=== Requirement ===
Word for word, reproduce the listing that follows, excluding any pictures it contains.

=== Records ===
···

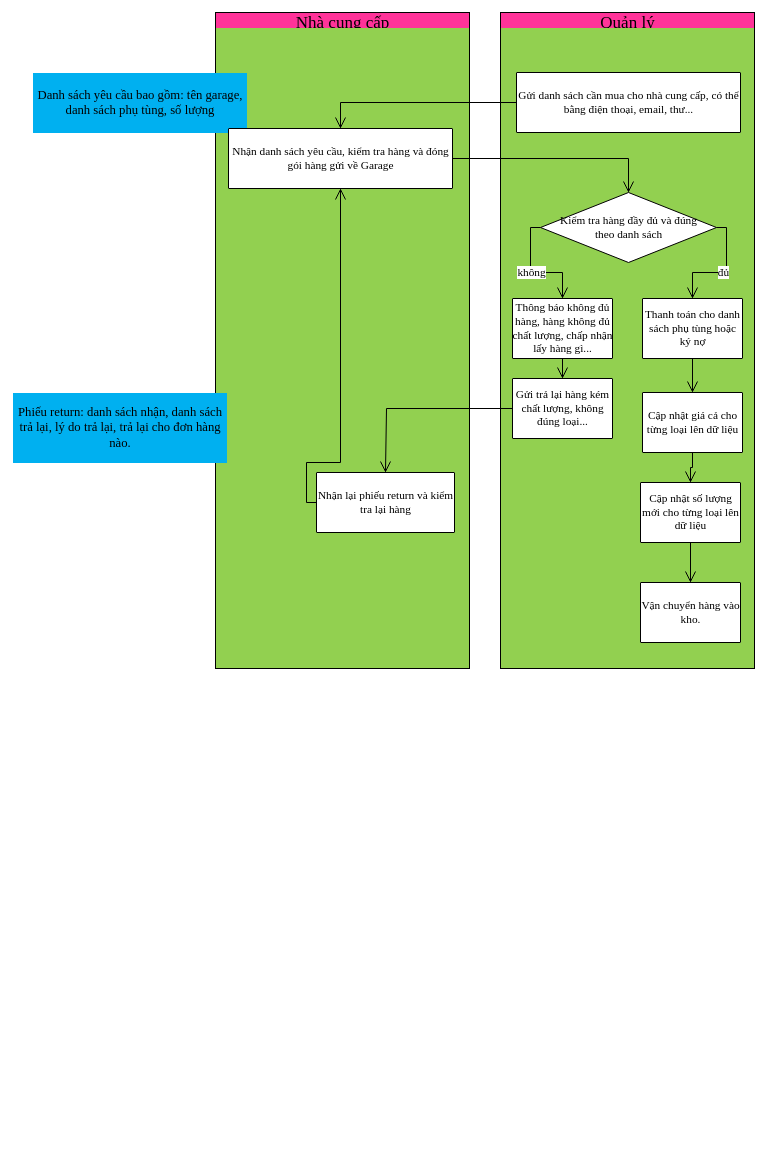
<!DOCTYPE html>
<html lang="vi">
<head>
<meta charset="utf-8">
<title>Quy trình nhập hàng</title>
<style>
:root {
  --lane: #92d050;
  --lane-head: #ff3399;
  --note: #00b0f0;
  --ink: #000;
  --paper: #fff;
}
* { box-sizing: border-box; margin: 0; }
html, body { width: 767px; height: 1152px; overflow: hidden; background: var(--paper); }
.diagram {
  position: relative; width: 767px; height: 1152px; overflow: hidden;
  color: var(--ink); font: 11.3px/13.7px "Liberation Serif", serif; text-align: center;
}
.lane {
  position: absolute; top: 12px; width: 255px; height: 657px;
  display: flex; flex-direction: column;
  background: var(--lane); border: 1px solid var(--ink);
}
.lane h2 {
  flex: none; height: 15px; overflow: hidden; background: var(--lane-head);
  font-size: 17px; line-height: 20px; font-weight: 400;
}
.supplier { left: 215px; }
.manager { left: 500px; }
.connectors { position: absolute; left: 0; top: 0; fill: none; stroke: var(--ink); stroke-width: 1; }
.node, .note, .decision, .answer {
  position: absolute; display: flex; align-items: center; justify-content: center; white-space: nowrap;
}
.node { background: var(--paper); border: 1px solid var(--ink); border-radius: 1px; height: 61px; }
.note { background: var(--note); width: 214px; font-size: 12.7px; line-height: 15.2px; }
.decision { left: 540px; top: 192px; width: 177px; height: 71px; }
.answer { background: var(--paper); top: 266px; height: 13px; }
</style>
</head>
<body>
<main class="diagram">
  <section class="lane supplier"><h2>Nhà cung cấp</h2></section>
  <section class="lane manager"><h2>Quản lý</h2></section>

  <svg class="connectors" width="767" height="1152" viewBox="0 0 767 1152" aria-hidden="true">
    <defs>
      <path id="arrowhead" d="M-5 -10L0 0L5 -10"/>
    </defs>
    <g transform="translate(.5 .5)">
      <path d="M516 102H340V127"/><use href="#arrowhead" x="340" y="127"/>
      <path d="M452 158H628V191"/><use href="#arrowhead" x="628" y="191"/>
      <path d="M540 227H530V272H562V297"/><use href="#arrowhead" x="562" y="297"/>
      <path d="M716 227H726V272H692V297"/><use href="#arrowhead" x="692" y="297"/>
      <path d="M562 358V377"/><use href="#arrowhead" x="562" y="377"/>
      <path d="M512 408H386L385 471"/><use href="#arrowhead" x="385" y="471"/>
      <path d="M316 502H306V462H340V189"/><use href="#arrowhead" transform="translate(340 189) scale(1 -1)"/>
      <path d="M692 358V391"/><use href="#arrowhead" x="692" y="391"/>
      <path d="M692 452V467H690V481"/><use href="#arrowhead" x="690" y="481"/>
      <path d="M690 542V581"/><use href="#arrowhead" x="690" y="581"/>
      <polygon points="540,227 628,192 716,227 628,262" fill="#fff"/>
    </g>
  </svg>

  <p class="note" style="left:33px;top:73px;height:60px">Danh sách yêu cầu bao gồm: tên garage,<br>danh sách phụ tùng, số lượng</p>
  <p class="note" style="left:13px;top:393px;height:70px">Phiếu return: danh sách nhận, danh sách<br>trả lại, lý do trả lại, trả lại cho đơn hàng<br>nào.</p>

  <p class="node" style="left:516px;top:72px;width:225px">Gửi danh sách cần mua cho nhà cung cấp, có thể<br>bằng điện thoại, email, thư...</p>
  <p class="node" style="left:228px;top:128px;width:225px">Nhận danh sách yêu cầu, kiểm tra hàng và đóng<br>gói hàng gửi về Garage</p>
  <p class="decision">Kiểm tra hàng đầy đủ và đúng<br>theo danh sách</p>
  <p class="answer" style="left:517px;width:29px">không</p>
  <p class="answer" style="left:718px;width:11px">đủ</p>
  <p class="node" style="left:512px;top:298px;width:101px">Thông báo không đủ<br>hàng, hàng không đủ<br>chất lượng, chấp nhận<br>lấy hàng gì...</p>
  <p class="node" style="left:512px;top:378px;width:101px">Gửi trả lại hàng kém<br>chất lượng, không<br>đúng loại...</p>
  <p class="node" style="left:316px;top:472px;width:139px">Nhận lại phiếu return và kiểm<br>tra lại hàng</p>
  <p class="node" style="left:642px;top:298px;width:101px">Thanh toán cho danh<br>sách phụ tùng hoặc<br>ký nợ</p>
  <p class="node" style="left:642px;top:392px;width:101px">Cập nhật giá cả cho<br>từng loại lên dữ liệu</p>
  <p class="node" style="left:640px;top:482px;width:101px">Cập nhật số lượng<br>mới cho từng loại lên<br>dữ liệu</p>
  <p class="node" style="left:640px;top:582px;width:101px">Vận chuyển hàng vào<br>kho.</p>
</main>
</body>
</html>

···

=== Exercise response ===
<!DOCTYPE html>
<html lang="vi">
<head>
<meta charset="utf-8">
<title>Quy trình nhập hàng</title>
<style>
:root {
  --lane: #92d050;
  --lane-head: #ff3399;
  --note: #00b0f0;
  --ink: #000;
  --paper: #fff;
}
* { box-sizing: border-box; margin: 0; }
html, body { width: 767px; height: 1152px; overflow: hidden; background: var(--paper); }
.diagram {
  position: relative; width: 767px; height: 1152px; overflow: hidden;
  color: var(--ink); font: 11.3px/13.7px "Liberation Serif", serif; text-align: center;
}
.lane {
  position: absolute; top: 12px; width: 255px; height: 657px;
  display: flex; flex-direction: column;
  background: var(--lane); border: 1px solid var(--ink);
}
.lane h2 {
  flex: none; height: 15px; overflow: hidden; background: var(--lane-head);
  font-size: 17px; line-height: 20px; font-weight: 400;
}
.supplier { left: 215px; }
.manager { left: 500px; }
.connectors { position: absolute; left: 0; top: 0; fill: none; stroke: var(--ink); stroke-width: 1; }
.node, .note, .decision, .answer {
  position: absolute; display: flex; align-items: center; justify-content: center; white-space: nowrap;
}
.node { background: var(--paper); border: 1px solid var(--ink); border-radius: 1px; height: 61px; }
.note { background: var(--note); width: 214px; font-size: 12.7px; line-height: 15.2px; }
.decision { left: 540px; top: 192px; width: 177px; height: 71px; }
.answer { background: var(--paper); top: 266px; height: 13px; }
</style>
</head>
<body>
<main class="diagram">
  <section class="lane supplier"><h2>Nhà cung cấp</h2></section>
  <section class="lane manager"><h2>Quản lý</h2></section>

  <svg class="connectors" width="767" height="1152" viewBox="0 0 767 1152" aria-hidden="true">
    <defs>
      <path id="arrowhead" d="M-5 -10L0 0L5 -10"/>
    </defs>
    <g transform="translate(.5 .5)">
      <path d="M516 102H340V127"/><use href="#arrowhead" x="340" y="127"/>
      <path d="M452 158H628V191"/><use href="#arrowhead" x="628" y="191"/>
      <path d="M540 227H530V272H562V297"/><use href="#arrowhead" x="562" y="297"/>
      <path d="M716 227H726V272H692V297"/><use href="#arrowhead" x="692" y="297"/>
      <path d="M562 358V377"/><use href="#arrowhead" x="562" y="377"/>
      <path d="M512 408H386L385 471"/><use href="#arrowhead" x="385" y="471"/>
      <path d="M316 502H306V462H340V189"/><use href="#arrowhead" transform="translate(340 189) scale(1 -1)"/>
      <path d="M692 358V391"/><use href="#arrowhead" x="692" y="391"/>
      <path d="M692 452V467H690V481"/><use href="#arrowhead" x="690" y="481"/>
      <path d="M690 542V581"/><use href="#arrowhead" x="690" y="581"/>
      <polygon points="540,227 628,192 716,227 628,262" fill="#fff"/>
    </g>
  </svg>

  <p class="note" style="left:33px;top:73px;height:60px">Danh sách yêu cầu bao gồm: tên garage,<br>danh sách phụ tùng, số lượng</p>
  <p class="note" style="left:13px;top:393px;height:70px">Phiếu return: danh sách nhận, danh sách<br>trả lại, lý do trả lại, trả lại cho đơn hàng<br>nào.</p>

  <p class="node" style="left:516px;top:72px;width:225px">Gửi danh sách cần mua cho nhà cung cấp, có thể<br>bằng điện thoại, email, thư...</p>
  <p class="node" style="left:228px;top:128px;width:225px">Nhận danh sách yêu cầu, kiểm tra hàng và đóng<br>gói hàng gửi về Garage</p>
  <p class="decision">Kiểm tra hàng đầy đủ và đúng<br>theo danh sách</p>
  <p class="answer" style="left:517px;width:29px">không</p>
  <p class="answer" style="left:718px;width:11px">đủ</p>
  <p class="node" style="left:512px;top:298px;width:101px">Thông báo không đủ<br>hàng, hàng không đủ<br>chất lượng, chấp nhận<br>lấy hàng gì...</p>
  <p class="node" style="left:512px;top:378px;width:101px">Gửi trả lại hàng kém<br>chất lượng, không<br>đúng loại...</p>
  <p class="node" style="left:316px;top:472px;width:139px">Nhận lại phiếu return và kiểm<br>tra lại hàng</p>
  <p class="node" style="left:642px;top:298px;width:101px">Thanh toán cho danh<br>sách phụ tùng hoặc<br>ký nợ</p>
  <p class="node" style="left:642px;top:392px;width:101px">Cập nhật giá cả cho<br>từng loại lên dữ liệu</p>
  <p class="node" style="left:640px;top:482px;width:101px">Cập nhật số lượng<br>mới cho từng loại lên<br>dữ liệu</p>
  <p class="node" style="left:640px;top:582px;width:101px">Vận chuyển hàng vào<br>kho.</p>
</main>
</body>
</html>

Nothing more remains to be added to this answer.